▶ _TASK TO COMPLETE_:
Set out each line from the following listing that includes the word "fill".

▶ _DATASET EXTRACT_:
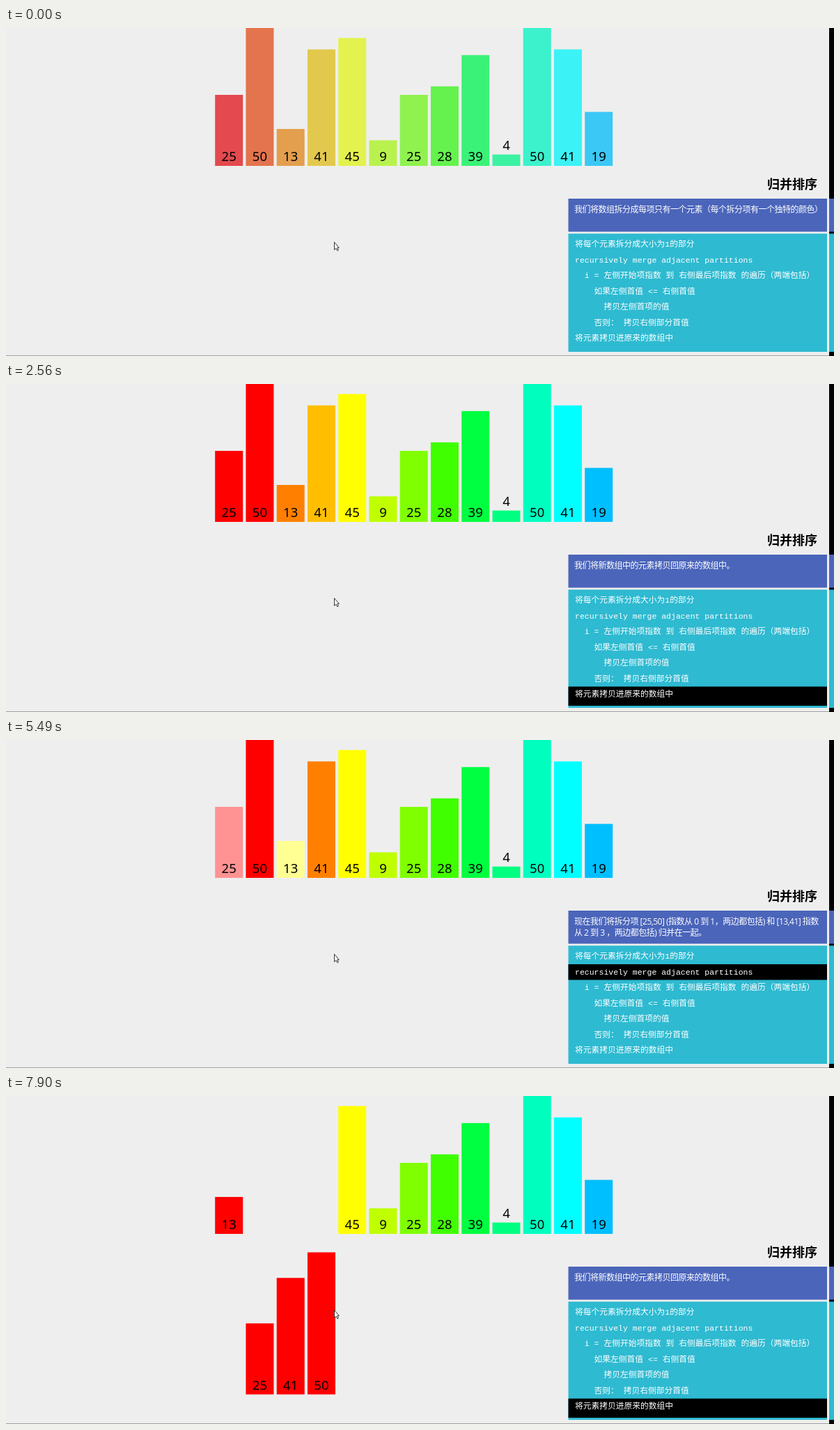
Recreate the animation shown at these times as an HTML page. Size 1189 by 471 pixels, loop 8 s.

```html
<!DOCTYPE html>
<html lang="zh-CN">
<head>
<meta charset="utf-8">
<title>归并排序</title>
<style>
  html, body { margin: 0; width: 100%; height: 100%; overflow: hidden; background: #eee; }
  svg { position: absolute; left: 0; top: 0; }
  .number { font: 18.5px "Noto Sans", "Open Sans", sans-serif; text-anchor: middle; }
  .title { font: bold 18px "Noto Sans CJK SC", "Noto Sans CJK", sans-serif; }
  .code { font: 11.5px "Liberation Mono", "Noto Sans CJK SC", monospace; fill: #fff; white-space: pre; }
  .han { font: 11.75px "Noto Sans CJK SC", "Noto Sans CJK", sans-serif; }
  #status {
    position: absolute; left: 816px; top: 253px; width: 353px; color: #fff;
    font: 12px/16px "Open Sans", "Noto Sans CJK SC", "Noto Sans CJK", sans-serif;
    letter-spacing: -.5px;
  }
</style>
</head>
<body>
<svg width="1189" height="471" viewBox="0 0 1189 471">
  <rect width="1189" height="471" fill="#eee"/>
  <rect y="470" width="1182" height="1" fill="#a0a0a0"/>
  <rect x="1182" width="7" height="471"/>
  <g fill="#4b65ba">
    <rect x="807.5" y="245" width="371.5" height="47.5"/>
    <rect x="1182" y="245" width="7" height="47.5"/>
  </g>
  <g fill="#2ebad1">
    <rect x="807.5" y="295.3" width="371.5" height="169.7"/>
    <rect x="1182" y="295.3" width="7" height="169.7"/>
  </g>
  <text class="title" x="1093" y="231">归并排序</text>
  <g id="rows"></g>
  <g id="bars"></g>
  <path d="M471.5 307.5V318.5L474 316.3L475.8 319.8L477.4 319L475.7 315.6H478.3Z"
        fill="#fff" stroke="#222" stroke-width=".9"/>
</svg>
<div id="status"></div>
<script>
const SVG = 'http://www.w3.org/2000/svg';
const LOOP = 8000, FIRST_STEP = 367, STEP = 484.8, MOVE = 250;
const TOP = 198, BOTTOM = 428.5, UNIT = 4.08;
const RED = [255, 0, 0], ORANGE = [255, 128, 0], PALE_BLUE = [173, 216, 230];
const PINK = [255, 147, 147], PEACH = [255, 214, 153], CREAM = [255, 255, 147];

// Moments at which the screen refreshes
const ticks = [0, 120, 390, 520, 630, 880, 1010, 1150, 1430, 1580, 1860, 2010, 2130,
  2440, 2560, 2860, 2980, 3280, 3420, 3550, 3830, 3960, 4070, 4350, 4470, 4590,
  4850, 4980, 5100, 5340, 5490, 5770, 5900, 6030, 6210, 6340, 6490, 6770, 6920,
  7200, 7330, 7470, 7750, 7900];

const values = [25, 50, 13, 41, 45, 9, 25, 28, 39, 4, 50, 41, 19];
const codeLines = [
  '将每个元素拆分成大小为1的部分',
  'recursively merge adjacent partitions',
  '  i = 左侧开始项指数 到 右侧最后项指数 的遍历（两端包括）',
  '    如果左侧首值 <= 右侧首值',
  '      拷贝左侧首项的值',
  '    否则： 拷贝右侧部分首值',
  '将元素拷贝进原来的数组中'
];

const intro = '我们将数组拆分成每项只有一个元素（每个拆分项有一个独特的颜色）';
const copyBack = '我们将新数组中的元素拷贝回原来的数组中。';
const merging = (left, a, b, right, c, d) =>
  `现在我们将拆分项 [${left}] (指数从 ${a} 到 ${b}，两边都包括) 和 [${right}] 指数从 ${c} 到 ${d} ，两边都包括) 归并在一起。`;
const comparing = (left, sign, right) =>
  `因为 ${left} (左拆分) ${sign} ${right} (右拆分), 我们将 {rightPart} 拷进新的数组。`;
const emptied = (empty, value, other) =>
  `因为${empty}拆分是空的，我们将 ${value} (${other}拆分) 拷进新的数组。`;

const tint = (bar, color) => ({ bar, color });
const down = (bar, slot, color) => ({ bar, slot, y: BOTTOM, color });
const up = bar => ({ bar, y: TOP });
const takeLeft = [2, 3, 4], takeRight = [2, 5];

const steps = [
  [merging(25, 0, 0, 50, 1, 1), [1], tint(0, PINK), tint(1, PEACH)],
  [comparing(25, '<=', 50), takeLeft, down(0, 0, RED)],
  [emptied('左', 50, '右'), takeRight, down(1, 1, RED)],
  [copyBack, [6], up(0)],
  [copyBack, [6], up(1)],
  [merging(13, 2, 2, 41, 3, 3), [1], tint(2, CREAM), tint(3, CREAM)],
  [comparing(13, '<=', 41), takeLeft, down(2, 2, ORANGE)],
  [emptied('左', 41, '右'), takeRight, down(3, 3, ORANGE)],
  [copyBack, [6], up(2)],
  [copyBack, [6], up(3)],
  [merging('25,50', 0, 1, '13,41', 2, 3), [1], tint(0, PINK), tint(2, CREAM)],
  [comparing(25, '>', 13), takeRight, down(2, 0, RED), tint(3, CREAM)],
  [comparing(25, '<=', 41), takeLeft, down(0, 1, RED), tint(1, PINK)],
  [comparing(50, '>', 41), takeRight, down(3, 2, RED)],
  [emptied('右', 50, '左'), takeLeft, down(1, 3, RED)],
  [copyBack, [6], up(2)]
];

const mix = (a, b, p) => a + (b - a) * p;
const mixColor = (a, b, p) => a.map((v, i) => mix(v, b[i], p));
const ease = p => p >= 1 ? 1 : p < .5 ? 4 * p ** 3 : 1 - 4 * (1 - p) ** 3;

function hueColor(i) {
  const hue = i * 15 + (i > 7 ? 15 : 0);
  return [0, 120, 240].map(center => {
    const d = Math.abs(hue - center);
    return 255 * Math.max(0, Math.min(1, 2 - Math.min(d, 360 - d) / 60));
  });
}

function add(parent, tag, attrs) {
  const node = parent.appendChild(document.createElementNS(SVG, tag));
  set(node, attrs);
  return node;
}
function set(node, attrs) {
  for (const name in attrs) node.setAttribute(name, attrs[name]);
}

const rowGroup = document.getElementById('rows');
const barGroup = document.getElementById('bars');
const status = document.getElementById('status');
const statusText = status.appendChild(document.createTextNode(''));

const rows = codeLines.map((line, i) => {
  const back = add(rowGroup, 'rect',
    { x: 807.5, y: 299.5 + 22.5 * i, width: 371.5, height: i === 6 ? 27.5 : 22.5 });
  const label = add(rowGroup, 'text', { class: 'code', x: 817, y: 314.2 + 22.5 * i });
  label.innerHTML = line.replace(/</g, '&lt;')
    .replace(/[\u3000-\uffef]+/g, '<tspan class="han">$&</tspan>');
  return back;
});

const bars = values.map((value, i) => {
  const height = value * UNIT;
  const box = add(barGroup, 'rect', { width: 40, height });
  const label = add(barGroup, 'text', { class: 'number' });
  label.textContent = value;
  return { box, label, height, color: hueColor(i) };
});

function draw(time) {
  const now = ticks.filter(tick => tick <= time).pop();
  const fade = now < 120 ? .34 : 0;
  const state = bars.map((bar, i) =>
    ({ slot: i, y: TOP, color: mixColor(bar.color, PALE_BLUE, fade) }));
  let message = intro, active = [];

  steps.forEach(([text, lines, ...changes], k) => {
    const elapsed = now - FIRST_STEP - STEP * k;
    if (elapsed < 0) return;
    message = text;
    active = lines;
    const p = ease(elapsed / MOVE);
    for (const { bar, slot, y, color } of changes) {
      const s = state[bar];
      if (slot !== undefined) s.slot = mix(s.slot, slot, p);
      if (y !== undefined) s.y = mix(s.y, y, p);
      if (color) s.color = mixColor(s.color, color, p);
    }
  });

  bars.forEach(({ box, label, height }, i) => {
    const { slot, y, color } = state[i];
    const x = 300.2 + 44.25 * slot;
    set(box, { x, y: y - height, fill: `rgb(${color.map(Math.round)})` });
    set(label, { x: x + 20, y: height < 20 ? y - height - 6.7 : y - 7 });
  });
  rows.forEach((row, i) => set(row, { visibility: active.includes(i) ? 'visible' : 'hidden' }));
  if (statusText.data !== message) statusText.data = message;
}

const start = performance.now();
function loop() {
  draw((performance.now() - start) % LOOP);
  requestAnimationFrame(loop);
}
loop();
</script>
</body>
</html>
```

▶ _RESULT OF THIS TASK_:
  .code { font: 11.5px "Liberation Mono", "Noto Sans CJK SC", monospace; fill: #fff; white-space: pre; }
  <rect width="1189" height="471" fill="#eee"/>
  <rect y="470" width="1182" height="1" fill="#a0a0a0"/>
  <g fill="#4b65ba">
  <g fill="#2ebad1">
        fill="#fff" stroke="#222" stroke-width=".9"/>
    set(box, { x, y: y - height, fill: `rgb(${color.map(Math.round)})` });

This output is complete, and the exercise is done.